If you move in-house, you may find you progress more quickly – to a general counsel or head of legal role – with a very good salary and package to match (typically at, or above, the rate of a well-paid salaried partner). In-house lawyers tend to work in flat legal teams, and unlike a law firm, there tends to be just one or two levels (counsel and general counsel/head of legal) making progression quite likely early in your career – often within 2-3 years.
As an in-house lawyer, you may find you obtain expertise in other areas of law; you’re more likely to be a generalist rather than a specialist. You’re also more likely to become a general manager and some in-house counsel take up additional management courses – such as an MBA. The longer you remain outside of private practice, the more your work may diversify in more than one practice area and include general managerial duties.
Unlike a private practice lawyer, if you work in-house for an organisation, you are likely to see what the impact of your advice has in practice. To some lawyers, this is particularly attractive and results in improved job satisfaction.
Billing and time recording
As an in-house lawyer, you are very unlikely to have the same time recording and billing pressures as you would have in private practice.
Quality of life

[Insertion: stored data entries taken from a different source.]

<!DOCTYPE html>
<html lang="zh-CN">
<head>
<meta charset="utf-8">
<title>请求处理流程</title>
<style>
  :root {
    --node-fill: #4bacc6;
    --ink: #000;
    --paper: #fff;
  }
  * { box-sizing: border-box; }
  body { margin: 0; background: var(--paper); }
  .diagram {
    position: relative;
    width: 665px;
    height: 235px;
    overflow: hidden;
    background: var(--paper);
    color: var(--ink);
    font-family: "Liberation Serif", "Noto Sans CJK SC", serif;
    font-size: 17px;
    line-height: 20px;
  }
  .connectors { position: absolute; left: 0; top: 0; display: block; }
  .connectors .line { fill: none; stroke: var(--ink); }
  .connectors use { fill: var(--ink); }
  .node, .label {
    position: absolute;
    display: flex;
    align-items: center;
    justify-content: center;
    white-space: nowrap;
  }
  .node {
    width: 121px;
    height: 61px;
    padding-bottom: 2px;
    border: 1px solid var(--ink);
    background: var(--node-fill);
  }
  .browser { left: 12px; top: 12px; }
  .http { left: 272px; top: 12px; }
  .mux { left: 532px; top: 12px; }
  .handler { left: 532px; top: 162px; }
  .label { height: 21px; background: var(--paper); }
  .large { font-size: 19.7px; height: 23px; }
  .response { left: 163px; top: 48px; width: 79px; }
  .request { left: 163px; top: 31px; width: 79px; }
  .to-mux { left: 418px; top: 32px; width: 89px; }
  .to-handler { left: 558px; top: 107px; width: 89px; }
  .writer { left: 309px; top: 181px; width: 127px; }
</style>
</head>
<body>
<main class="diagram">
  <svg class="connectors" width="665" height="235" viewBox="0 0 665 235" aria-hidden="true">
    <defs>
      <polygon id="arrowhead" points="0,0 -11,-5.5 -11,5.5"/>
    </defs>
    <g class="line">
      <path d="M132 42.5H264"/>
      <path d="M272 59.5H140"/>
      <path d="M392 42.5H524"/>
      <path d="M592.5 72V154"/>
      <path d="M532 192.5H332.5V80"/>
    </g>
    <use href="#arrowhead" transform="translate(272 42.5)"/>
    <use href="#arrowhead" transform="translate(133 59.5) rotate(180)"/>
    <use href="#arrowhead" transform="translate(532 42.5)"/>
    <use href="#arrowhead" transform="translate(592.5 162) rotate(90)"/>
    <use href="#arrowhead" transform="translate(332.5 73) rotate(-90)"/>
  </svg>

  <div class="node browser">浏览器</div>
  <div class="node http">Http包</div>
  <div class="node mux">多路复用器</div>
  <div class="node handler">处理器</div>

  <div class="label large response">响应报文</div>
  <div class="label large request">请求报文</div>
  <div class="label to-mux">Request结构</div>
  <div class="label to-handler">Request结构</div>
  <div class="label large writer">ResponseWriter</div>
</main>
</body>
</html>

In private practice, it can be common for lawyers to miss important events because of work matters – for example, having to cancel or amend family holiday arrangements and work throughout the weekend or evening to finalise deals, attend court or prepare documents by a deadline. In-house lawyers tend not to have to cancel their arrangements outside of work on a regular basis and for those with outside interests or a family, they may enjoy a satisfactory or good work/life balance.
As an in-house lawyer, it is very unlikely you will build up contacts and relationships nor build up a following of clients/a portable book of business in the same way some private practice lawyers can. However, some in-house lawyers can and do have such a good relationship with their organisation, that upon leaving to return to private practice, their former organisation instructs them as an external lawyer.
If you have aspirations to be an equity partner in the long-term, staying or going in-house may cause you to reach equity partnership in your career much later than you otherwise could have achieved. There is an opportunity cost to going in-house if equity partner is your long-term career aspiration.
If you would like to discuss some of the above points further, please contact Olsen Recruitment on 01603 516261 or 07960 743650 anytime, including outside of working hours.